[What you have to do]: Restate the listing below word for word; no pictures belong in the copy.

[The data]:
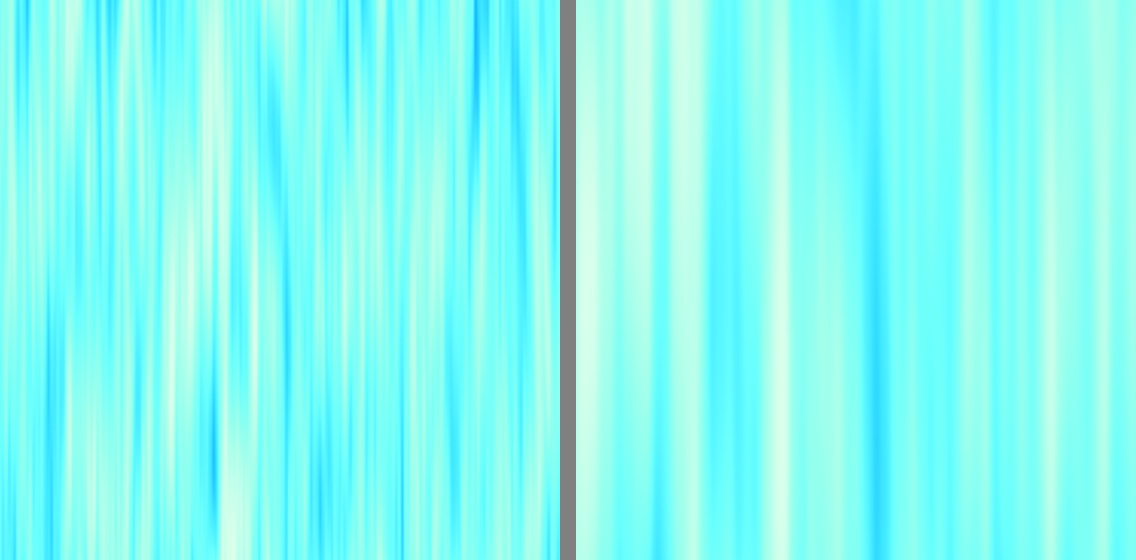
Left: the whole. Right: its middle third, enlarged.
Write a WebGL 1 fragment shader that draws this background.

```glsl
precision highp float;

// Soft vertical streaks in cyan, aqua and pale mint.
// Several octaves of noise, stretched along y, are summed into a tone,
// and a continuous colour ramp turns that tone into the final hue.

uniform vec2 u_resolution;

const int OCTAVES = 4;
const vec2 BASE_FREQUENCY = vec2(29.0, 2.5);  // cells across the canvas
const vec2 FREQUENCY_STEP = vec2(1.85, 1.1);  // finer in x, still long in y
const float AMPLITUDE_STEP = 0.88;
const float MEAN_TONE = 0.495;
const float CONTRAST = 0.355;

float hash(vec2 p) {
    return fract(sin(dot(p, vec2(127.1, 311.7))) * 43758.5453);
}

// Smooth random values along one column, with its own vertical phase.
float columnNoise(float column, float y, float seed) {
    float shifted = y + hash(vec2(column, seed + 0.5));
    float cell = floor(shifted);
    float blend = smoothstep(0.0, 1.0, fract(shifted));
    float below = hash(vec2(column, cell + seed));
    float above = hash(vec2(column, cell + 1.0 + seed));
    return mix(below, above, blend);
}

// Neighbouring columns blended sideways, centred on zero.
float streakNoise(vec2 p, float seed) {
    float column = floor(p.x);
    float blend = smoothstep(0.0, 1.0, fract(p.x));
    float left = columnNoise(column, p.y, seed);
    float right = columnNoise(column + 1.0, p.y, seed);
    return mix(left, right, blend) - 0.5;
}

// Octaves from broad bands to fine fibres.
float streaks(vec2 p) {
    float sum = 0.0;
    float amplitude = 1.0;
    vec2 frequency = BASE_FREQUENCY;
    for (int i = 0; i < OCTAVES; i++) {
        float seed = 17.0 * float(i) + 41.0;
        sum += amplitude * streakNoise(p * frequency + 0.37 * seed, seed);
        frequency *= FREQUENCY_STEP;
        amplitude *= AMPLITUDE_STEP;
    }
    return sum;
}

// Sky blue through cyan to pale mint; the tone is the red channel.
vec3 streakColor(float tone) {
    float red = clamp(tone, 0.08, 0.92);
    float green = min(1.0, 1.0 - 0.55 * (0.41 - red));
    green -= 0.6 * max(0.0, 0.24 - red);
    float blue = mix(1.0, 0.92, smoothstep(0.33, 0.68, red));
    return vec3(red, green, blue);
}

void main() {
    vec2 uv = gl_FragCoord.xy / u_resolution.y;
    float tone = MEAN_TONE + CONTRAST * streaks(uv);
    gl_FragColor = vec4(streakColor(tone), 1.0);
}
```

[Solution for this task]:
Left: the whole. Right: its middle third, enlarged.
Write a WebGL 1 fragment shader that draws this background.

```glsl
precision highp float;

// Soft vertical streaks in cyan, aqua and pale mint.
// Several octaves of noise, stretched along y, are summed into a tone,
// and a continuous colour ramp turns that tone into the final hue.

uniform vec2 u_resolution;

const int OCTAVES = 4;
const vec2 BASE_FREQUENCY = vec2(29.0, 2.5);  // cells across the canvas
const vec2 FREQUENCY_STEP = vec2(1.85, 1.1);  // finer in x, still long in y
const float AMPLITUDE_STEP = 0.88;
const float MEAN_TONE = 0.495;
const float CONTRAST = 0.355;

float hash(vec2 p) {
    return fract(sin(dot(p, vec2(127.1, 311.7))) * 43758.5453);
}

// Smooth random values along one column, with its own vertical phase.
float columnNoise(float column, float y, float seed) {
    float shifted = y + hash(vec2(column, seed + 0.5));
    float cell = floor(shifted);
    float blend = smoothstep(0.0, 1.0, fract(shifted));
    float below = hash(vec2(column, cell + seed));
    float above = hash(vec2(column, cell + 1.0 + seed));
    return mix(below, above, blend);
}

// Neighbouring columns blended sideways, centred on zero.
float streakNoise(vec2 p, float seed) {
    float column = floor(p.x);
    float blend = smoothstep(0.0, 1.0, fract(p.x));
    float left = columnNoise(column, p.y, seed);
    float right = columnNoise(column + 1.0, p.y, seed);
    return mix(left, right, blend) - 0.5;
}

// Octaves from broad bands to fine fibres.
float streaks(vec2 p) {
    float sum = 0.0;
    float amplitude = 1.0;
    vec2 frequency = BASE_FREQUENCY;
    for (int i = 0; i < OCTAVES; i++) {
        float seed = 17.0 * float(i) + 41.0;
        sum += amplitude * streakNoise(p * frequency + 0.37 * seed, seed);
        frequency *= FREQUENCY_STEP;
        amplitude *= AMPLITUDE_STEP;
    }
    return sum;
}

// Sky blue through cyan to pale mint; the tone is the red channel.
vec3 streakColor(float tone) {
    float red = clamp(tone, 0.08, 0.92);
    float green = min(1.0, 1.0 - 0.55 * (0.41 - red));
    green -= 0.6 * max(0.0, 0.24 - red);
    float blue = mix(1.0, 0.92, smoothstep(0.33, 0.68, red));
    return vec3(red, green, blue);
}

void main() {
    vec2 uv = gl_FragCoord.xy / u_resolution.y;
    float tone = MEAN_TONE + CONTRAST * streaks(uv);
    gl_FragColor = vec4(streakColor(tone), 1.0);
}
```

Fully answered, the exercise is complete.